A bureau spokesman, Gregory Julian, said the study was suspended because it might not be needed. “Simply put, we paused the study because it appeared to be duplicative of ongoing work,” he said Thursday afternoon.
Julian said the bureau needs time to ensure there would be no overlap. But the National Academies researchers met for the first time only recently, and Julian offered no explanation for why the bureau couldn’t work with them as they moved forward.
It was the second time in four months that the administration has blocked a National Academies study.

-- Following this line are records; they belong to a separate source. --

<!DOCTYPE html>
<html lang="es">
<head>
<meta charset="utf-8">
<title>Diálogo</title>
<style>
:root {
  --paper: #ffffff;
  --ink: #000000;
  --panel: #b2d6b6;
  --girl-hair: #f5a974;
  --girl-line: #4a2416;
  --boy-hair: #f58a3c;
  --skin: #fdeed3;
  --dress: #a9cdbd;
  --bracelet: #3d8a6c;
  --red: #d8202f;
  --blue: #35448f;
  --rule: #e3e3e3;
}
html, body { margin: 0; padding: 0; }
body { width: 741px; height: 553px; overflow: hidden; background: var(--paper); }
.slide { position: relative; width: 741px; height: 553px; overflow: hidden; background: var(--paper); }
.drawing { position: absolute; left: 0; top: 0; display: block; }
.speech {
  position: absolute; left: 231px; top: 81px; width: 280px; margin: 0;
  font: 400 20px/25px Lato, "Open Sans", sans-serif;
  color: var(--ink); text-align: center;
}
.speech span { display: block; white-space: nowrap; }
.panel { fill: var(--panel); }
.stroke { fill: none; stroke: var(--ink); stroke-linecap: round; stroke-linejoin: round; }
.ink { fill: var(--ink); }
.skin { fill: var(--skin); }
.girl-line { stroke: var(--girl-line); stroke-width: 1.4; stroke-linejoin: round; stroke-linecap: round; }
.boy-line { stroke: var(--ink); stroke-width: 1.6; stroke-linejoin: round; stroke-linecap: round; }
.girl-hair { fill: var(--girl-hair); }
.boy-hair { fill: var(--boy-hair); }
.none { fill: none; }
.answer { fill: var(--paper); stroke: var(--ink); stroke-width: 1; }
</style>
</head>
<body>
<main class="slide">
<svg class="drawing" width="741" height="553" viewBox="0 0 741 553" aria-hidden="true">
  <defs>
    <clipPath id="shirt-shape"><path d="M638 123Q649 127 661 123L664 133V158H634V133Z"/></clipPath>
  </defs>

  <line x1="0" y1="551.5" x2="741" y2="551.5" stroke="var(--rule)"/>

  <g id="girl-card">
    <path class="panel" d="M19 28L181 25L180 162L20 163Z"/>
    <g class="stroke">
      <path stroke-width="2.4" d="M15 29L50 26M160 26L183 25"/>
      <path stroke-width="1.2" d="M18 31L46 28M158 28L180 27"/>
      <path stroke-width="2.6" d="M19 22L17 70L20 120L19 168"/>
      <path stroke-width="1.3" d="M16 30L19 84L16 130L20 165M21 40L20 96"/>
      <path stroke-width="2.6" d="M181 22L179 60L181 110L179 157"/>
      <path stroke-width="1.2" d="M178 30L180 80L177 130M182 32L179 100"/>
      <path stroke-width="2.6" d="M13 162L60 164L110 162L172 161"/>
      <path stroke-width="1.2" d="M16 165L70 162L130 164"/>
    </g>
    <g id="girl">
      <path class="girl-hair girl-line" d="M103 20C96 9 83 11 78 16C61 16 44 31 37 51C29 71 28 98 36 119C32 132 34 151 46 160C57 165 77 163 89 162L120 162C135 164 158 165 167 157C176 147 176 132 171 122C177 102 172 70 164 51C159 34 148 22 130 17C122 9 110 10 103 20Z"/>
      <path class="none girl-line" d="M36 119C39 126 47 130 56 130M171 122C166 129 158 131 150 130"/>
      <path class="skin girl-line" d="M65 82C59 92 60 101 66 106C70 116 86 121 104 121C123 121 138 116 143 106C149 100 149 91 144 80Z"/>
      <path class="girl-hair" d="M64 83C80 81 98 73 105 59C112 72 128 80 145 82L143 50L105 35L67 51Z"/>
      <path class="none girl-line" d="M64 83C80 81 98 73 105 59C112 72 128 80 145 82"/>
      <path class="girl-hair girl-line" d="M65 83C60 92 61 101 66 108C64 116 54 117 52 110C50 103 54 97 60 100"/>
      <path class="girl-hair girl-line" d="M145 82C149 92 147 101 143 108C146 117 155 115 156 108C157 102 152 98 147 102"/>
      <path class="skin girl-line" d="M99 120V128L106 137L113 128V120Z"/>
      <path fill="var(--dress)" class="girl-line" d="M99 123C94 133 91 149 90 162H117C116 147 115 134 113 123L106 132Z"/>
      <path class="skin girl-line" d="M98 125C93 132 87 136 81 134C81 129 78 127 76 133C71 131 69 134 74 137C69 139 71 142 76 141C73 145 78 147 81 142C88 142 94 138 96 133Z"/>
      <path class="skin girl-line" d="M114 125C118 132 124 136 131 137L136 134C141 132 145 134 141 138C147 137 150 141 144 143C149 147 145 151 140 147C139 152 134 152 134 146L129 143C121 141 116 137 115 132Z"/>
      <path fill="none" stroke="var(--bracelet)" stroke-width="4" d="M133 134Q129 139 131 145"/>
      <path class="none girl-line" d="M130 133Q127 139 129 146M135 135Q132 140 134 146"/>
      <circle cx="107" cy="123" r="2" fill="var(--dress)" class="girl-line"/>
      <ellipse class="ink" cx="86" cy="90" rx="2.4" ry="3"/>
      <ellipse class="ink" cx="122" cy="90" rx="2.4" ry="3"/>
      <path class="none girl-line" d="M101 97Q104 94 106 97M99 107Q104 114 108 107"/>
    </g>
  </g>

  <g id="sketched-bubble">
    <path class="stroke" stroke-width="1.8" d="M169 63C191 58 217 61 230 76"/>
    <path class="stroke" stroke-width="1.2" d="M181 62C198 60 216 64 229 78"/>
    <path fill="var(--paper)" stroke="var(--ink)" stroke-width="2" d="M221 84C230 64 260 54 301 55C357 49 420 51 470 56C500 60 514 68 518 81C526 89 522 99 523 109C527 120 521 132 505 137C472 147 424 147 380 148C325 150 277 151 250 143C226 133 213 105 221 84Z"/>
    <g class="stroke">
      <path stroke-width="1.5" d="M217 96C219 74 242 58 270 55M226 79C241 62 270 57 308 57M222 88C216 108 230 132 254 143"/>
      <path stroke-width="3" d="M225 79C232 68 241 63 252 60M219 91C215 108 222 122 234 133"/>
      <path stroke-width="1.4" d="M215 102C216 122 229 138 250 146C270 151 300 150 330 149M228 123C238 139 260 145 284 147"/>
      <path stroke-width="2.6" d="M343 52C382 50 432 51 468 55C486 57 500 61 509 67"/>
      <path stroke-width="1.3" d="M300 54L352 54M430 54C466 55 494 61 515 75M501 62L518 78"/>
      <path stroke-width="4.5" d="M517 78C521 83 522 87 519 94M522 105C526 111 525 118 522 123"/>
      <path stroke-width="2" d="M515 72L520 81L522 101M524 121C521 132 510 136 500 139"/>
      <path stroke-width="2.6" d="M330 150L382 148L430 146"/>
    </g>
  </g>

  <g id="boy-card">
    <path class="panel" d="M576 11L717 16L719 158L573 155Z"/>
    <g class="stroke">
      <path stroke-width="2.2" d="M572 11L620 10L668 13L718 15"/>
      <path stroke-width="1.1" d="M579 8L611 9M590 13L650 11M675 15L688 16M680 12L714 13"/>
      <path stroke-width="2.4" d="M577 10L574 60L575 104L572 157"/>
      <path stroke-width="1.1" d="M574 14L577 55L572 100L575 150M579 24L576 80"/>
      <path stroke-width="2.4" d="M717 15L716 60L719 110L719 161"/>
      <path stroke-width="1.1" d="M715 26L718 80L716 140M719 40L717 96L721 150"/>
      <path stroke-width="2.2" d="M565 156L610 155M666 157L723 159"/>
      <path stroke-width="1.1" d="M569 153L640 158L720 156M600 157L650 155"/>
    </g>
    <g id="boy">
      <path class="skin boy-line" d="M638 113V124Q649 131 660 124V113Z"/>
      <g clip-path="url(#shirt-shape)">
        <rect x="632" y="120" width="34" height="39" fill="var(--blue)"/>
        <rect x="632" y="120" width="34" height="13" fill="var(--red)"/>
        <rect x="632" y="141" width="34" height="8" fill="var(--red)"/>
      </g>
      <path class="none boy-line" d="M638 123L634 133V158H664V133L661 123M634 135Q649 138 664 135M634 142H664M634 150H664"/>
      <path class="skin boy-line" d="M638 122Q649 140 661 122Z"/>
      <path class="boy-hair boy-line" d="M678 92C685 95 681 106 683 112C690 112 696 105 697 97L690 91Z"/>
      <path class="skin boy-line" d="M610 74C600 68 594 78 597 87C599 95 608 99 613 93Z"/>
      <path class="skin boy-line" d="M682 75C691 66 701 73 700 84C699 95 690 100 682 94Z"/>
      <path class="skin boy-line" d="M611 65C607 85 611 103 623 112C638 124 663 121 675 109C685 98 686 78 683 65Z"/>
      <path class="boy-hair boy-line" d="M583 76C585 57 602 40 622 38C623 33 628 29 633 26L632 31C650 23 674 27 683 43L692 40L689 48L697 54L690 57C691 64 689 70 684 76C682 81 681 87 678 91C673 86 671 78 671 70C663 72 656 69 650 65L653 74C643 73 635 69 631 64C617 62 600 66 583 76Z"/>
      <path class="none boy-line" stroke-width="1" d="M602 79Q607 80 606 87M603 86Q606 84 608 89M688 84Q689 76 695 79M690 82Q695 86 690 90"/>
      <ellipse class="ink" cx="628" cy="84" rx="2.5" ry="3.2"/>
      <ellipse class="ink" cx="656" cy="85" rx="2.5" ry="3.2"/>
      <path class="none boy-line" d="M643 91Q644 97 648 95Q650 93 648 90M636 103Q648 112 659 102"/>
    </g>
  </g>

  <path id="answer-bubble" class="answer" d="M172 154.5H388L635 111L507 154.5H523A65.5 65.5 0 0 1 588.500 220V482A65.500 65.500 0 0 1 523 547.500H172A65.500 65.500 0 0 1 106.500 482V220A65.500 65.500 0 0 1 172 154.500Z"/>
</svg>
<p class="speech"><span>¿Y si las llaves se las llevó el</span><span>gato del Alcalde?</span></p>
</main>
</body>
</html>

In August, a study of health effects related to mountaintop removal to extract coal in West Virginia was abruptly curtailed “largely as a result of the Department’s changing budget situation,” Interior said.
President Trump has proposed $1.6 billion in funding cuts for the department next year, and Secretary Ryan Zinke aims to eliminate 4,000 staff positions. Interior funds hundreds of studies undertaken by universities and scientific commissions, and it was unclear Thursday whether other studies have been suspended or eliminated. The department did not immediately respond to a request for comment.
Scientists on the commission that had been conducting the coal mining study expressed hope that a review of their work would soon end and the study be allowed to continue. As with the suspension and review of the offshore drilling study, they were not told when the review started and was to be completed. The coal mining study is still on hold, the National Academies said.
The National Academies are nonprofit institutions that provide independent, objective analysis and advice to solve complex problems and inform policy decisions related to science, technology and medicine. The study to update the offshore oil and gas operations inspection program was commissioned last year and partially funded in May.
Conservationist groups voiced their opposition on Twitter.
The Trump administration made history in October by proposing to make nearly 77 million acres in the Gulf of Mexico available for companies wanting to buy federal oil and gas leases, the largest offering in the United States.
According to Interior, the first lease sales off Texas, Louisiana, Mississippi, Alabama and Florida are scheduled for March. They would include “all available unleased areas on the Gulf’s Outer Continental Shelf,” a statement said.
The Gulf of Mexico was the site of arguably the worst environmental disaster in U.S. history, the 2010 Deepwater Horizon explosion and subsequent spill of 215 million gallons of crude that fouled beaches from Louisiana to Florida.